General Motors has pulled the wraps off extensively refreshed versions of its full-size pickups, offering new (stronger and more fuel-efficient) engines, improved refinement, more advanced safety technologies, and up-to-date connectivity and infotainment systems – as well as some innovative cargo-bed and utility features.
While the 2014 Chevrolet Silverado 1500 and GMC Sierra 1500 – first shown here at a special event at Michigan Motion Picture Studios in Pontiac, Michigan, aren’t radically different from a styling standpoint, what we see here are two mainstream trucks that have been updated to fit in with the increasingly upright, imposing style of rivals like the Ram 1500 and Ford F-150 – as well as the Chevrolet Silverado and GMC Sierra 2500 and 3500 HD (heavy-duty) models, which were redesigned for 2011.
On the outside, these new trucks stand out for their tall detailed grilles, twin power-dome hoods, and projector-beam headlamps (in some trims), along with flared fenders and more sculpted sheet metal in between. Big 22-inch wheels are indeed available as an accessory. ( Continue… )
Two weeks ago, we noted that drivers of theChevrolet Volt had covered 100 million electric miles.
What we neglected to note at the time was thatNissan Leaf drivers are keeping pace, having covered more than 100 million electric miles as well.

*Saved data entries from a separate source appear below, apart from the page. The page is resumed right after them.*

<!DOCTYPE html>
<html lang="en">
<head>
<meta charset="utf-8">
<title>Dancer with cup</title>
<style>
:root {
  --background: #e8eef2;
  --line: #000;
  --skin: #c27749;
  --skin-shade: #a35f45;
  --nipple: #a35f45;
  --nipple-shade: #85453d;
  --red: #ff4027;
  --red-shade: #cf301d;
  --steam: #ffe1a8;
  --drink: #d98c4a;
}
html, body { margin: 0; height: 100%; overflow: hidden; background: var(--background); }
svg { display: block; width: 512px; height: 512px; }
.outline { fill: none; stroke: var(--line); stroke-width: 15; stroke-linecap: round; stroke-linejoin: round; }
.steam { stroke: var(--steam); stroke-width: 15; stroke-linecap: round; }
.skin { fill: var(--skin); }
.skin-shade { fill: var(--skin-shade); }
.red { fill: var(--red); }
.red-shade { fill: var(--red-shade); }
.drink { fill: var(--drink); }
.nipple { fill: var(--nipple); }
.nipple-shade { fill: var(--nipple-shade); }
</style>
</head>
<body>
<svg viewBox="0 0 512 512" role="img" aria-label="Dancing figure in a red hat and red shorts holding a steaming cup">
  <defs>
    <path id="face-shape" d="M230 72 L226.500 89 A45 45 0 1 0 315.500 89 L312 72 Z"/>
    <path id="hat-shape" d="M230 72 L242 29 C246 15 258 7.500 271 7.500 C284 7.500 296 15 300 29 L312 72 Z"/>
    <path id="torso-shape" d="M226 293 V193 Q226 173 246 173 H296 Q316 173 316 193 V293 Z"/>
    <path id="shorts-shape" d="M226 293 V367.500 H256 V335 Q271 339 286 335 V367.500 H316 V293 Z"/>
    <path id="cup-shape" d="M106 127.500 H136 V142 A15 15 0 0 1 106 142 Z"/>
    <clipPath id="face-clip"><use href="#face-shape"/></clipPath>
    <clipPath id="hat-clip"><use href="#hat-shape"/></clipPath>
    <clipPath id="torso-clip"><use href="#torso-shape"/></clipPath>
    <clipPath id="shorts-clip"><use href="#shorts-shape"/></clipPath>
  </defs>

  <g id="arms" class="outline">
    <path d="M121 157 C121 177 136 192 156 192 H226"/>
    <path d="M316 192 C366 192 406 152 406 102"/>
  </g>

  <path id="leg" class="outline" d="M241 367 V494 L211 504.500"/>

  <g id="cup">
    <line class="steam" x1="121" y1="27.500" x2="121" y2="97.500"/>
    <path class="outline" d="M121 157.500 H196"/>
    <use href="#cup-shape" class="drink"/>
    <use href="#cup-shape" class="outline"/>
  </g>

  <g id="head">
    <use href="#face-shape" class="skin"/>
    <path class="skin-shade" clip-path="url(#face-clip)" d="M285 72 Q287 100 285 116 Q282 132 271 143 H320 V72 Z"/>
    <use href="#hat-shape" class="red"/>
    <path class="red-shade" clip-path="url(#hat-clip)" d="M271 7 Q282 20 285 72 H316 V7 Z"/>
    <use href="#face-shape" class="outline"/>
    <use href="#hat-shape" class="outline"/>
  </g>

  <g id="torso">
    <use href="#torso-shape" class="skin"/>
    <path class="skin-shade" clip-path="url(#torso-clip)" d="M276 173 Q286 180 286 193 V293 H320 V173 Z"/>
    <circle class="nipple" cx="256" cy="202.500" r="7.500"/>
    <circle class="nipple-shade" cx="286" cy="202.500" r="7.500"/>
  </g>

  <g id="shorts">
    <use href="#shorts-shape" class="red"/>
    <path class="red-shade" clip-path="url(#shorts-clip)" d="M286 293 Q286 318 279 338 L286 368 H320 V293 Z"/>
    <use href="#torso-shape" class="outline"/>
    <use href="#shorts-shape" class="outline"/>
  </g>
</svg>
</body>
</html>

And it's appropriate to note that total today, just one day after the two-year anniversary of the first Nissan Leaf delivery to take place in the U.S.
As of today, in fact, both cars are comfortably over 100 million electric miles.

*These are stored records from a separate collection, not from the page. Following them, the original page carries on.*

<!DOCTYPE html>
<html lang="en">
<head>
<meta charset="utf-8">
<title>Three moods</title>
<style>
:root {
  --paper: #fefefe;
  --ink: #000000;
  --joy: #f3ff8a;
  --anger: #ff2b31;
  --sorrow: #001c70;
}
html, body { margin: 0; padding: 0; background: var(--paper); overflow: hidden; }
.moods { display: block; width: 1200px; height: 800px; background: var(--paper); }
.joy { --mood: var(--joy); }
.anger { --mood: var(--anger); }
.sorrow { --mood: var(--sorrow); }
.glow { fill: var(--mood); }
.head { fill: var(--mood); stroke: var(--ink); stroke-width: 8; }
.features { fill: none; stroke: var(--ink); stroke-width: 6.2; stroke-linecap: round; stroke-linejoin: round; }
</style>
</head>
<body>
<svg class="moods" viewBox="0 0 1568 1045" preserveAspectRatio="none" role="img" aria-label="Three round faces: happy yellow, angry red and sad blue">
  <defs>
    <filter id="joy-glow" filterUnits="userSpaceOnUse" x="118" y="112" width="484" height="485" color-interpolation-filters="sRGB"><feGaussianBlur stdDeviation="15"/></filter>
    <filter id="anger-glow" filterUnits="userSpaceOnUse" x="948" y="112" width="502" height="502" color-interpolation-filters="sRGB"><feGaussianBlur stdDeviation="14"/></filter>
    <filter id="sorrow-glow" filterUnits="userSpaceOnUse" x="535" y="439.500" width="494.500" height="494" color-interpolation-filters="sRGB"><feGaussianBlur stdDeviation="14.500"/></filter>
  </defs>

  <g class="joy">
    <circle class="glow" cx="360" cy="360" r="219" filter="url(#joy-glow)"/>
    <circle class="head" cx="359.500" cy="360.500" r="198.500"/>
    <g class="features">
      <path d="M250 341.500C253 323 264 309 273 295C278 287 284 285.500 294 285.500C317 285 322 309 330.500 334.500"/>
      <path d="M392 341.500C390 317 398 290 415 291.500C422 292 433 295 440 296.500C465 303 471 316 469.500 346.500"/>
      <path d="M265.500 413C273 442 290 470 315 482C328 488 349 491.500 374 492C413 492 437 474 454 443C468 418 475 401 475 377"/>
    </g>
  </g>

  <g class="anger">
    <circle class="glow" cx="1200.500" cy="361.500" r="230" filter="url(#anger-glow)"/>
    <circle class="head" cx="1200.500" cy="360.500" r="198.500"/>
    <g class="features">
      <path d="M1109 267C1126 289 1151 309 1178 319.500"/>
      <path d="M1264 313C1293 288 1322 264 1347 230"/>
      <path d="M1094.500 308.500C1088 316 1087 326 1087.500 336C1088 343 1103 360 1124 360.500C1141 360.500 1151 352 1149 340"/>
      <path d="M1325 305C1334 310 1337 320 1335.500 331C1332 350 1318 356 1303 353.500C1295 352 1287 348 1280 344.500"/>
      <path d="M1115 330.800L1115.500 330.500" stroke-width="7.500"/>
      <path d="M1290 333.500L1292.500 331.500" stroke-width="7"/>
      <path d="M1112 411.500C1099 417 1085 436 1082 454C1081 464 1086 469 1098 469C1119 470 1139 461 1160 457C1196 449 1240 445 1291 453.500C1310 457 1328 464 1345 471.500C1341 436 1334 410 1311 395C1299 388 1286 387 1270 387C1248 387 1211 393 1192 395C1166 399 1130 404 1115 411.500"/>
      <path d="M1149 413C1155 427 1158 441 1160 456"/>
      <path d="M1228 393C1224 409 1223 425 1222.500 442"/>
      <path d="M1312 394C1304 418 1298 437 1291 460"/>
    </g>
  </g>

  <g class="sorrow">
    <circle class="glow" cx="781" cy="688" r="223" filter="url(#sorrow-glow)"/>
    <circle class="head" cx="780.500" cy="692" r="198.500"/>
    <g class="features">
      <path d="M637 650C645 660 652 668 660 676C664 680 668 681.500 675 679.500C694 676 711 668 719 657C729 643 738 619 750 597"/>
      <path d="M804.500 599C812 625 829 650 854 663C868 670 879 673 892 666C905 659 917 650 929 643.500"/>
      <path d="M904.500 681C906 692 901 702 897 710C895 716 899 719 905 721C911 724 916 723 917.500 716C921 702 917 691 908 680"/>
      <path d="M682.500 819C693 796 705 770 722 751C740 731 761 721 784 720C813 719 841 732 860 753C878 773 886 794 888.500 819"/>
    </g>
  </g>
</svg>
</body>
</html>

If you're a couple of years late launching your car, and it gets only tepid reviews, and then its frontal crash safety is rated at just two stars out of five, it might be safe to say your company has a few challenges.
That's the situation for Coda Automotive, which yesterday confirmed that it had laid off about 50 people, or 15 percent of its 330-person staff.
The company's senior vice president of government relations and external affairs, Forrest Beanum, issued a statement saying:
Coda has released approximately 50 employees or 15% of our workforce across all functions to streamline our operations and right-size the Company. The Company is taking this action to better position our business going forward. We remain committed to the continued development and distribution of our products.
The quality and safety of our products is of paramount importance. Coda vehicles meet all applicable U.S. Federal Motor Vehicle Safety Standards (FMVSS) and achieved an overall 4-star rating in National Highway Transportation Safety Administration (NHTSA) testing. ( Continue… )